We wound our way back down the mountain at breakneck speeds. I hunkered down in the drops and leaned Pandora into the switchbacks. She loves cornering! I had been obviously impressed by her climbing abilities but I was equally impressed at her descending abilities. The altitude signs flew past: 5,000, 4,000, 3,000, 2,000. Each one had taken 10 minutes to reach going up. Going down, it only took a couple of minutes to descend 1,000 feet. My ears popped. At the bottom, I looked up. I couldn't believe we had just been up there.
view from the bottom--where we've been
The temps were now in the mid-80s, and I was hot. Good thing it was all downhill from here, right? DOH! We still had a major climb back up to Lake Wohlford. I was cursing and grumpy the whole way back up the cursed "speed bump."
by Lake Wohlford--are we there yet?
Don't get me wrong; I absolutely love Pandora but it's true what they say: no matter how nice the bike, you still have to pedal it. By mile 50, I was done pedaling. Where's the SAG wagon? We stuck with it, and pretty soon, we reached the start. Whoo-hoo! That heat really got to me! Good thing I'm doing IMAZ in a few weeks. Ha ha.

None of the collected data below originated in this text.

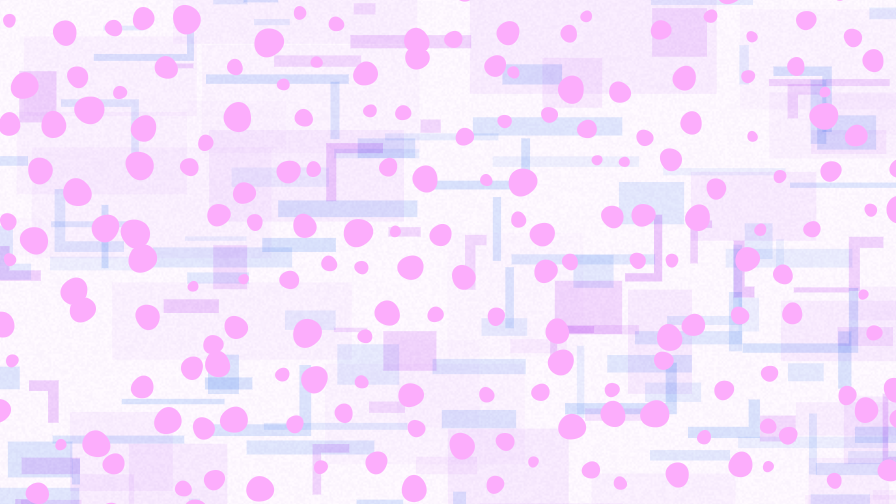
Write a Shadertoy shader that draws this pattern.

```glsl
// Pink confetti dots over a paper ground of translucent lilac and blue bars.
// Each layer is a jittered grid of boxes (some with an L-shaped leg) whose
// inks multiply; wobbly discs and a fine paper grain finish the pattern.

const vec3 PAPER  = vec3(0.992, 0.968, 0.997);
const vec3 WASH   = vec3(0.965, 0.915, 0.995);
const vec3 BLUE   = vec3(0.850, 0.905, 0.988);
const vec3 VIOLET = vec3(0.930, 0.800, 0.985);
const vec3 DOT    = vec3(0.990, 0.680, 0.990);

const float DOT_CELL   = 0.100;   // grid spacing, in canvas heights
const float DOT_MIN    = 0.010;
const float DOT_MAX    = 0.029;
const float DOT_JITTER = 0.74;
const float DOT_FILL   = 0.96;
const float GRAIN_FREQ = 270.0;
const float GRAIN      = 0.035;
const float CLUSTER    = 3.2;     // frequency of dense and empty regions

// Four random values per lattice point, without sine
vec4 hash4(vec2 p) {
    vec4 q = fract(p.xyxy * vec4(0.1031, 0.1030, 0.0973, 0.1099));
    q += dot(q, q.wzxy + 33.33);
    return fract((q.xxyz + q.yzzw) * q.zywx);
}

float valueNoise(vec2 p) {
    vec2 i = floor(p), f = fract(p);
    f = f * f * (3.0 - 2.0 * f);
    float low  = mix(hash4(i).x, hash4(i + vec2(1, 0)).x, f.x);
    float high = mix(hash4(i + vec2(0, 1)).x, hash4(i + vec2(1, 1)).x, f.x);
    return mix(low, high, f.y);
}

float boxDistance(vec2 p, vec2 halfSize) {
    vec2 d = abs(p) - halfSize;
    return max(d.x, d.y);
}

// Coverage of a shape with a one-pixel soft edge
float cover(float d) {
    return clamp(0.5 - d * iResolution.y, 0.0, 1.0);
}

// Multiplicative tint of scattered boxes; leg > 0 turns bars into L shapes
vec3 boxLayer(vec2 p, vec2 cell, vec2 minHalf, vec2 maxHalf, float leg,
              float density, vec2 strength, vec3 ink, float seed) {
    vec3 tint = vec3(1.0);
    vec2 home = floor(p / cell);
    for (int y = -1; y <= 1; y++)
    for (int x = -1; x <= 1; x++) {
        vec2 id = home + vec2(x, y);
        vec4 place = hash4(id + seed);
        vec4 style = hash4(id + seed + 57.0);
        float crowd = 2.0 * valueNoise(id * cell * CLUSTER + 11.0);
        if (style.x > density * crowd) continue;

        vec2 q = p - (id + place.xy) * cell;
        vec2 h = mix(minHalf, maxHalf, place.zw);
        float d = boxDistance(q, h);
        if (leg > 0.0) {
            vec2 side = sign(style.zw - 0.5);
            float reach = leg * mix(0.4, 1.0, place.x);
            vec2 corner = side * vec2(h.x - h.y, reach - h.y);
            d = min(d, boxDistance(q - corner, vec2(h.y, reach)));
        }
        float amount = mix(strength.x, strength.y, style.y);
        tint *= mix(vec3(1.0), ink, amount * cover(d));
    }
    return tint;
}

// Coverage of the scattered, slightly uneven discs
float dots(vec2 p) {
    float result = 0.0;
    float row = floor(p.y / DOT_CELL);
    for (int y = -1; y <= 1; y++) {
        float r = row + float(y);
        float stagger = 0.5 * mod(r, 2.0);
        float column = floor(p.x / DOT_CELL - stagger);
        for (int x = -1; x <= 1; x++) {
            vec2 id = vec2(column + float(x), r);
            vec4 rnd = hash4(id + 211.0);
            if (rnd.w > DOT_FILL) continue;
            vec2 centre = id + vec2(stagger, 0.0) + 0.5 + (rnd.xy - 0.5) * DOT_JITTER;
            vec2 q = p - centre * DOT_CELL;
            float a = atan(q.y, q.x);
            float wobble = 1.0 + 0.045 * sin(2.0 * a + 40.0 * rnd.x)
                               + 0.030 * sin(3.0 * a + 40.0 * rnd.y);
            float radius = mix(DOT_MIN, DOT_MAX, rnd.z) * wobble;
            result = max(result, cover(length(q) - radius));
        }
    }
    return result;
}

void mainImage(out vec4 fragColor, in vec2 fragCoord) {
    vec2 p = fragCoord / iResolution.y;
    vec3 color = PAPER;

    // Broad pale washes
    color *= boxLayer(p, vec2(0.30, 0.20), vec2(0.05, 0.03), vec2(0.26, 0.15), 0.0, 0.65, vec2(0.15, 0.70), WASH, 3.0);
    // Blue bars, uprights, blocks and hooks
    color *= boxLayer(p, vec2(0.22, 0.10), vec2(0.03, 0.004), vec2(0.15, 0.020), 0.0, 0.42, vec2(0.4, 1.0), BLUE, 101.0);
    color *= boxLayer(p, vec2(0.14, 0.22), vec2(0.006, 0.025), vec2(0.016, 0.085), 0.0, 0.25, vec2(0.4, 1.0), BLUE, 307.0);
    color *= boxLayer(p, vec2(0.25, 0.22), vec2(0.02, 0.015), vec2(0.065, 0.045), 0.0, 0.45, vec2(0.4, 1.0), BLUE, 409.0);
    color *= boxLayer(p, vec2(0.28, 0.24), vec2(0.04, 0.006), vec2(0.12, 0.014), 0.08, 0.40, vec2(0.6, 1.0), BLUE, 503.0);
    // Violet bars, blocks and hooks
    color *= boxLayer(p, vec2(0.22, 0.14), vec2(0.02, 0.003), vec2(0.12, 0.016), 0.0, 0.35, vec2(0.2, 0.8), VIOLET, 601.0);
    color *= boxLayer(p, vec2(0.24, 0.24), vec2(0.02, 0.015), vec2(0.08, 0.060), 0.0, 0.40, vec2(0.2, 0.7), VIOLET, 701.0);
    color *= boxLayer(p, vec2(0.26, 0.22), vec2(0.02, 0.005), vec2(0.07, 0.011), 0.07, 0.35, vec2(0.5, 1.0), VIOLET, 809.0);

    // Paper grain, then the flat dots on top
    float grain = valueNoise(p * GRAIN_FREQ) - 0.5;
    color += grain * GRAIN * vec3(0.8, 1.0, 0.4);
    color = mix(color, DOT, dots(p));
    fragColor = vec4(clamp(color, 0.0, 1.0), 1.0);
}
```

Last long run before taper--20 miles
I met a running bud for our final long run up the coast. It was gorgeous, sunny, and hot. I felt good too, surprisingly after my epic weekend. I also got to experiment with the heat a little. It was only 78 when we finished but my sensitive hide felt like it was 90! I got pretty grumpy at mile 17 and made a quick pit stop to guzzle some water. I had been sipping on my sports drink and hadn't been getting enough down. After drinking pure and simple H2O, I felt awesome. I took off for the final 3 miles, feeling almost disappointed when I reached mile 20. H2O--the amazing new sports endurance drink. Heard of it? This was a good way to end my "final push" weekend. My feet were too swollen to put into shoes the next day but at least, mentally, I felt confident.